**Data extracts**
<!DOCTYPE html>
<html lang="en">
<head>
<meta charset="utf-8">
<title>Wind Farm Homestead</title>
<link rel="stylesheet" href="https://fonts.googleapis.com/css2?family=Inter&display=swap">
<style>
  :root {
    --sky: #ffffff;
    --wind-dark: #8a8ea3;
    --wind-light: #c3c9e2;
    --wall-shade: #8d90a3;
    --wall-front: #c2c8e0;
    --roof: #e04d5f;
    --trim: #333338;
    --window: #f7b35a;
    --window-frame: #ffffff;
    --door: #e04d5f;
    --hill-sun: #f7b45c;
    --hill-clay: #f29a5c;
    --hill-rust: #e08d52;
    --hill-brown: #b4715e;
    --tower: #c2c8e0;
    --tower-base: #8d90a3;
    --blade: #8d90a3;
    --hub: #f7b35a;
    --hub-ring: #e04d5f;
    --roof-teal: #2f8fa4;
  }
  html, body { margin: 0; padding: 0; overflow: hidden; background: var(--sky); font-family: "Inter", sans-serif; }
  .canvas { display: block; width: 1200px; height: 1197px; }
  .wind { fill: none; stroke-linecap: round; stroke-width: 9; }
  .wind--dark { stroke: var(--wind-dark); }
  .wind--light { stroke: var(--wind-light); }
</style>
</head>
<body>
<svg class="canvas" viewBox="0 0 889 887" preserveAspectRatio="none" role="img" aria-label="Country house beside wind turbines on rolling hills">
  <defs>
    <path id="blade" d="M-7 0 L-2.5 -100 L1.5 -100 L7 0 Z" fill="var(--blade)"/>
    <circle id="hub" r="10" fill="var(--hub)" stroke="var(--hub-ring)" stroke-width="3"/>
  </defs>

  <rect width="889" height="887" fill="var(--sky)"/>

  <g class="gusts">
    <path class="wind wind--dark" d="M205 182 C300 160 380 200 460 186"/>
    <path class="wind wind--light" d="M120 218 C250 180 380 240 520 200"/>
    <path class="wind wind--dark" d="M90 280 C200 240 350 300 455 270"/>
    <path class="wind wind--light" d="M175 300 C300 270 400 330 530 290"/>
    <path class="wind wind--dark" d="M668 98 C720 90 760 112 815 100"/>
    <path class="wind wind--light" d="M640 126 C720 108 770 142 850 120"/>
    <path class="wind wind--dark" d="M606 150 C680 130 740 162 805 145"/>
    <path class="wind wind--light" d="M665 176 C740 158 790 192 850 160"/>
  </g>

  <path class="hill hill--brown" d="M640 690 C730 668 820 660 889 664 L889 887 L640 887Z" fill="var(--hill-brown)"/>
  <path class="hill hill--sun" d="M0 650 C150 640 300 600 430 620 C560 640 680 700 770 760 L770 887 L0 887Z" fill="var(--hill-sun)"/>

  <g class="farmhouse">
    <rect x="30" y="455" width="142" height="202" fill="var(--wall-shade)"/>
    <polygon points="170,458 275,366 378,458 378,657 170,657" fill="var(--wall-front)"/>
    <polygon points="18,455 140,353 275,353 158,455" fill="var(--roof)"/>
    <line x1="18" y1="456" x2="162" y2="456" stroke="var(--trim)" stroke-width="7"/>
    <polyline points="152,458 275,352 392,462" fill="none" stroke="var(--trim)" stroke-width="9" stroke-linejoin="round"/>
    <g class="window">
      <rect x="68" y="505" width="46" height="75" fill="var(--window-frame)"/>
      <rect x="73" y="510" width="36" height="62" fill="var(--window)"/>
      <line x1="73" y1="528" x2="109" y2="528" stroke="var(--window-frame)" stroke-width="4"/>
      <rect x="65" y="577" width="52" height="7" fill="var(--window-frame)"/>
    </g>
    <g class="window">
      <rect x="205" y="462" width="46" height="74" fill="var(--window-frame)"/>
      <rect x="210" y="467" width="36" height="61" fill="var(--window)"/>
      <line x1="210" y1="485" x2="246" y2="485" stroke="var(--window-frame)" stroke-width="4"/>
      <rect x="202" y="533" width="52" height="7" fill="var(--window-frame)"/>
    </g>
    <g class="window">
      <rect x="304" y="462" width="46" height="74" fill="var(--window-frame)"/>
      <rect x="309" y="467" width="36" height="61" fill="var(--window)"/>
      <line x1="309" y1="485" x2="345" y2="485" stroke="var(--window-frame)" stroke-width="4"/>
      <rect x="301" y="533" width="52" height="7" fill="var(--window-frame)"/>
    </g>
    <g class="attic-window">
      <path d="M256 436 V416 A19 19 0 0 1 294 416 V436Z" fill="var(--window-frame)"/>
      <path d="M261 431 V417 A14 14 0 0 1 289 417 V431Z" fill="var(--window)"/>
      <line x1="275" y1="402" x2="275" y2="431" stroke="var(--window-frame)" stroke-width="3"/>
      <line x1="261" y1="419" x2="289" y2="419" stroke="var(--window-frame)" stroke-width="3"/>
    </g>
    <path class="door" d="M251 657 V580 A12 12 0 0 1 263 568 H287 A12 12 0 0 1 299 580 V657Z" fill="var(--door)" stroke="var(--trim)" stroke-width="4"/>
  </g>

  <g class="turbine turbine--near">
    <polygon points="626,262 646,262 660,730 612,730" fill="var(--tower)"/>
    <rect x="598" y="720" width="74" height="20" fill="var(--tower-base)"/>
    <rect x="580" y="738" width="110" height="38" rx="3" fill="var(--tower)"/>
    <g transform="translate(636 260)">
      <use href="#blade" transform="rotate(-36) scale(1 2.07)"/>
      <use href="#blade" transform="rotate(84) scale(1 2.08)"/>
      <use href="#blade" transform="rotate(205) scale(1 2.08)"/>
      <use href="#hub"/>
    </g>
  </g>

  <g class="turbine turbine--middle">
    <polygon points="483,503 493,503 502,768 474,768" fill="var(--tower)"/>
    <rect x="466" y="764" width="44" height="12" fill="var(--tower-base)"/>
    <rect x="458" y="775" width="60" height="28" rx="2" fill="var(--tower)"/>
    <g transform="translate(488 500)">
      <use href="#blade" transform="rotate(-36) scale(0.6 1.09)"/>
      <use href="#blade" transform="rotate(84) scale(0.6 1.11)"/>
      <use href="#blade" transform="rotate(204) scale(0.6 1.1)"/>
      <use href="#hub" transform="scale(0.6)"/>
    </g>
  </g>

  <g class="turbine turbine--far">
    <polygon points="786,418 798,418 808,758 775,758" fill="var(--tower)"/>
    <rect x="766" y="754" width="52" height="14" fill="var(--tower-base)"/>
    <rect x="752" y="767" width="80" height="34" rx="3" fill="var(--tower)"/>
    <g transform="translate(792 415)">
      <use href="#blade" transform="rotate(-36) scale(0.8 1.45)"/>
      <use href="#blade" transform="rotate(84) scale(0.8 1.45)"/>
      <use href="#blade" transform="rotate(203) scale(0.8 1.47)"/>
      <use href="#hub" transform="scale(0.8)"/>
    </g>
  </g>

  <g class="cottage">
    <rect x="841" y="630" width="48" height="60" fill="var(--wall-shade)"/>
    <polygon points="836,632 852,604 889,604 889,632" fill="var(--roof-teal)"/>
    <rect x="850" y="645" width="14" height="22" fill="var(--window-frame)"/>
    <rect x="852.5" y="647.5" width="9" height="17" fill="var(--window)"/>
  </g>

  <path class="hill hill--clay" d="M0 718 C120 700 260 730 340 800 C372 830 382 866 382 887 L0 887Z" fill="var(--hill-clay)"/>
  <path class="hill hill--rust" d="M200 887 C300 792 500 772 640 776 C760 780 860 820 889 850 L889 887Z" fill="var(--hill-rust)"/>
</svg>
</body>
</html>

**Your task**
Everything from the first line of the entries above through the line with "--blade: #8d90a3;" is to be reproduced exactly, and nothing else.

**Answer space**
<!DOCTYPE html>
<html lang="en">
<head>
<meta charset="utf-8">
<title>Wind Farm Homestead</title>
<link rel="stylesheet" href="https://fonts.googleapis.com/css2?family=Inter&display=swap">
<style>
  :root {
    --sky: #ffffff;
    --wind-dark: #8a8ea3;
    --wind-light: #c3c9e2;
    --wall-shade: #8d90a3;
    --wall-front: #c2c8e0;
    --roof: #e04d5f;
    --trim: #333338;
    --window: #f7b35a;
    --window-frame: #ffffff;
    --door: #e04d5f;
    --hill-sun: #f7b45c;
    --hill-clay: #f29a5c;
    --hill-rust: #e08d52;
    --hill-brown: #b4715e;
    --tower: #c2c8e0;
    --tower-base: #8d90a3;
    --blade: #8d90a3;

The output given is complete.